→ **ABOUT THIS EXERCISE**
Omit the images, then repeat the listing exactly.

→ **RECORD EXCERPTS**

==*==

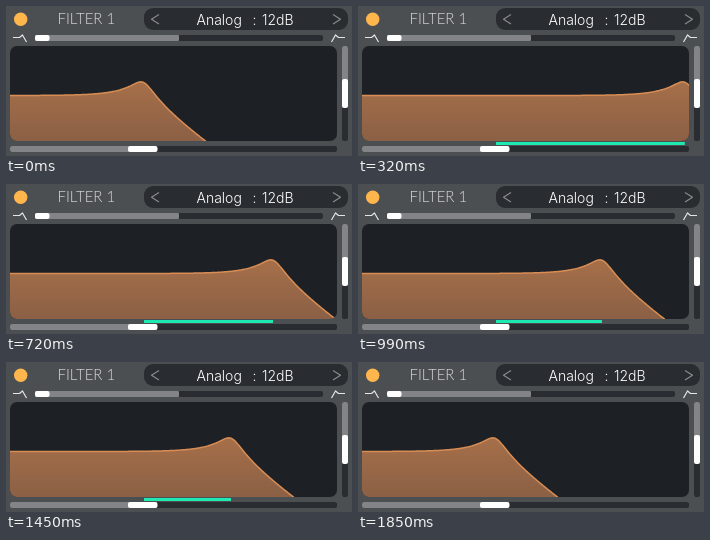
An HTML page that plays this animation: 346x150 px, repeating every 2.25 s.

```html
<!DOCTYPE html>
<html lang="en">
<head>
<meta charset="utf-8">
<title>Filter envelope</title>
<style>
  html, body { margin: 0; width: 100%; height: 100%; overflow: hidden; background: #4c4f52; }
  svg { display: block; width: 346px; height: 150px; }
  .title { font: 300 15px Lato, sans-serif; fill: #d9dadb; }
  .mode { font: 300 14px Inter, sans-serif; fill: #fff; }
  .dark { fill: #292c30; }
  .grey { fill: #828487; }
  .knob { fill: #fff; }
  .stroke { fill: none; stroke-linejoin: round; }
</style>
</head>
<body>
<svg viewBox="0 0 346 150">
  <defs>
    <clipPath id="panel"><rect x="4" y="40" width="327" height="95" rx="7"/></clipPath>
    <linearGradient id="fill" gradientUnits="userSpaceOnUse" x1="0" y1="76" x2="0" y2="135">
      <stop offset="0" stop-color="#a66f49"/>
      <stop offset="1" stop-color="#8b6045"/>
    </linearGradient>
  </defs>

  <circle cx="14.7" cy="13.2" r="6.7" fill="#ffb74d"/>
  <text class="title" x="51.5" y="18.3">FILTER 1</text>

  <rect class="dark" x="138" y="2" width="204" height="22" rx="9"/>
  <g class="mode">
    <text x="190.5" y="19">Analog</text>
    <text x="246.5" y="19">:</text>
    <text x="256" y="19">12dB</text>
  </g>
  <g class="stroke" stroke="#888a8d" stroke-width="1.2">
    <path d="M153 8.5L145.5 13.2L153 18"/>
    <path d="M327 8.5L334.5 13.2L327 18"/>
  </g>
  <g class="stroke" stroke="#e4e5e6" stroke-width="1.2">
    <path d="M7 31.5H13.5L16.5 29L20.5 36"/>
    <path d="M339 31.5H332.5L329.5 29L325.5 36"/>
  </g>

  <rect class="dark" x="29" y="29" width="288" height="6" rx="2"/>
  <rect class="grey" x="29" y="29" width="144" height="6" rx="1"/>
  <rect class="knob" x="29" y="29" width="14.5" height="6" rx="2"/>

  <rect class="dark" x="336" y="40" width="6" height="95" rx="2"/>
  <path class="grey" d="M336 88V42Q336 40 338 40H340Q342 40 342 42V88Z"/>
  <rect class="knob" x="336" y="73" width="6" height="29" rx="2"/>

  <rect class="dark" x="4" y="140" width="327" height="6" rx="2"/>
  <rect class="grey" x="4" y="140" width="130" height="6" rx="2"/>
  <rect class="knob" x="122" y="140" width="29.5" height="6" rx="2"/>

  <rect id="bar" x="138" y="136" width="0" height="3" fill="#1de9b0"/>

  <rect x="4" y="40" width="327" height="95" rx="7" fill="#1d2125"/>
  <g clip-path="url(#panel)">
    <path id="area" fill="url(#fill)"/>
    <path id="line" class="stroke" stroke="#d88d55" stroke-width="1.5"/>
  </g>
</svg>
<script>
  const LOOP = 2250;
  const REST = 137, SUSTAIN = 225;
  const ATTACK_END = 345, DECAY_END = 1450, RELEASE = 1780, RELEASE_END = 1850;
  const STEPS = [0, 60, 130, 190, 260, 320, 390, 450, 520, 590, 650, 720, 790, 850,
    920, 990, 1050, 1120, 1180, 1250, 1320, 1380, 1450, 1780, 1850];
  const BASE = 89.5, OCTAVE = 30, DB = 1.85, Q = 2.28;

  const [bar, area, line] = ['bar', 'area', 'line'].map(id => document.getElementById(id));

  // Cutoff position in pixels: linear attack, exponential decay, short release.
  function cutoff(t) {
    if (t < 60 || t >= RELEASE_END) return REST;
    if (t < ATTACK_END) return REST + 0.577 * (t + 9);
    if (t < DECAY_END) return 215 + 52 * Math.exp((720 - t) / 462);
    return t < RELEASE ? SUSTAIN : 148;
  }

  // Resonant two-pole low-pass response.
  function response(x, c) {
    const w2 = 4 ** ((x - c) / OCTAVE);
    return BASE + DB * 10 * Math.log10((1 - w2) ** 2 + w2 / Q ** 2);
  }

  function draw(t) {
    const c = cutoff(t);
    const points = [];
    for (let x = 2; x <= 334; x++) points.push(x + ' ' + response(x, c).toFixed(2));
    const d = 'M' + points.join('L');
    line.setAttribute('d', d);
    area.setAttribute('d', d + 'V400H2Z');
    bar.setAttribute('width', Math.max(0, Math.min(c, 331) - 138));
  }

  const start = performance.now();
  let shown = -1;
  function tick() {
    const t = (performance.now() - start) % LOOP;
    const step = STEPS.findLast(s => s <= t);
    if (step !== shown) draw(shown = step);
    requestAnimationFrame(tick);
  }
  tick();
</script>
</body>
</html>
```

==*==

→ **SOLUTION TO THIS PROBLEM**
An HTML page that plays this animation: 346x150 px, repeating every 2.25 s.

```html
<!DOCTYPE html>
<html lang="en">
<head>
<meta charset="utf-8">
<title>Filter envelope</title>
<style>
  html, body { margin: 0; width: 100%; height: 100%; overflow: hidden; background: #4c4f52; }
  svg { display: block; width: 346px; height: 150px; }
  .title { font: 300 15px Lato, sans-serif; fill: #d9dadb; }
  .mode { font: 300 14px Inter, sans-serif; fill: #fff; }
  .dark { fill: #292c30; }
  .grey { fill: #828487; }
  .knob { fill: #fff; }
  .stroke { fill: none; stroke-linejoin: round; }
</style>
</head>
<body>
<svg viewBox="0 0 346 150">
  <defs>
    <clipPath id="panel"><rect x="4" y="40" width="327" height="95" rx="7"/></clipPath>
    <linearGradient id="fill" gradientUnits="userSpaceOnUse" x1="0" y1="76" x2="0" y2="135">
      <stop offset="0" stop-color="#a66f49"/>
      <stop offset="1" stop-color="#8b6045"/>
    </linearGradient>
  </defs>

  <circle cx="14.7" cy="13.2" r="6.7" fill="#ffb74d"/>
  <text class="title" x="51.5" y="18.3">FILTER 1</text>

  <rect class="dark" x="138" y="2" width="204" height="22" rx="9"/>
  <g class="mode">
    <text x="190.5" y="19">Analog</text>
    <text x="246.5" y="19">:</text>
    <text x="256" y="19">12dB</text>
  </g>
  <g class="stroke" stroke="#888a8d" stroke-width="1.2">
    <path d="M153 8.5L145.5 13.2L153 18"/>
    <path d="M327 8.5L334.5 13.2L327 18"/>
  </g>
  <g class="stroke" stroke="#e4e5e6" stroke-width="1.2">
    <path d="M7 31.5H13.5L16.5 29L20.5 36"/>
    <path d="M339 31.5H332.5L329.5 29L325.5 36"/>
  </g>

  <rect class="dark" x="29" y="29" width="288" height="6" rx="2"/>
  <rect class="grey" x="29" y="29" width="144" height="6" rx="1"/>
  <rect class="knob" x="29" y="29" width="14.5" height="6" rx="2"/>

  <rect class="dark" x="336" y="40" width="6" height="95" rx="2"/>
  <path class="grey" d="M336 88V42Q336 40 338 40H340Q342 40 342 42V88Z"/>
  <rect class="knob" x="336" y="73" width="6" height="29" rx="2"/>

  <rect class="dark" x="4" y="140" width="327" height="6" rx="2"/>
  <rect class="grey" x="4" y="140" width="130" height="6" rx="2"/>
  <rect class="knob" x="122" y="140" width="29.5" height="6" rx="2"/>

  <rect id="bar" x="138" y="136" width="0" height="3" fill="#1de9b0"/>

  <rect x="4" y="40" width="327" height="95" rx="7" fill="#1d2125"/>
  <g clip-path="url(#panel)">
    <path id="area" fill="url(#fill)"/>
    <path id="line" class="stroke" stroke="#d88d55" stroke-width="1.5"/>
  </g>
</svg>
<script>
  const LOOP = 2250;
  const REST = 137, SUSTAIN = 225;
  const ATTACK_END = 345, DECAY_END = 1450, RELEASE = 1780, RELEASE_END = 1850;
  const STEPS = [0, 60, 130, 190, 260, 320, 390, 450, 520, 590, 650, 720, 790, 850,
    920, 990, 1050, 1120, 1180, 1250, 1320, 1380, 1450, 1780, 1850];
  const BASE = 89.5, OCTAVE = 30, DB = 1.85, Q = 2.28;

  const [bar, area, line] = ['bar', 'area', 'line'].map(id => document.getElementById(id));

  // Cutoff position in pixels: linear attack, exponential decay, short release.
  function cutoff(t) {
    if (t < 60 || t >= RELEASE_END) return REST;
    if (t < ATTACK_END) return REST + 0.577 * (t + 9);
    if (t < DECAY_END) return 215 + 52 * Math.exp((720 - t) / 462);
    return t < RELEASE ? SUSTAIN : 148;
  }

  // Resonant two-pole low-pass response.
  function response(x, c) {
    const w2 = 4 ** ((x - c) / OCTAVE);
    return BASE + DB * 10 * Math.log10((1 - w2) ** 2 + w2 / Q ** 2);
  }

  function draw(t) {
    const c = cutoff(t);
    const points = [];
    for (let x = 2; x <= 334; x++) points.push(x + ' ' + response(x, c).toFixed(2));
    const d = 'M' + points.join('L');
    line.setAttribute('d', d);
    area.setAttribute('d', d + 'V400H2Z');
    bar.setAttribute('width', Math.max(0, Math.min(c, 331) - 138));
  }

  const start = performance.now();
  let shown = -1;
  function tick() {
    const t = (performance.now() - start) % LOOP;
    const step = STEPS.findLast(s => s <= t);
    if (step !== shown) draw(shown = step);
    requestAnimationFrame(tick);
  }
  tick();
</script>
</body>
</html>
```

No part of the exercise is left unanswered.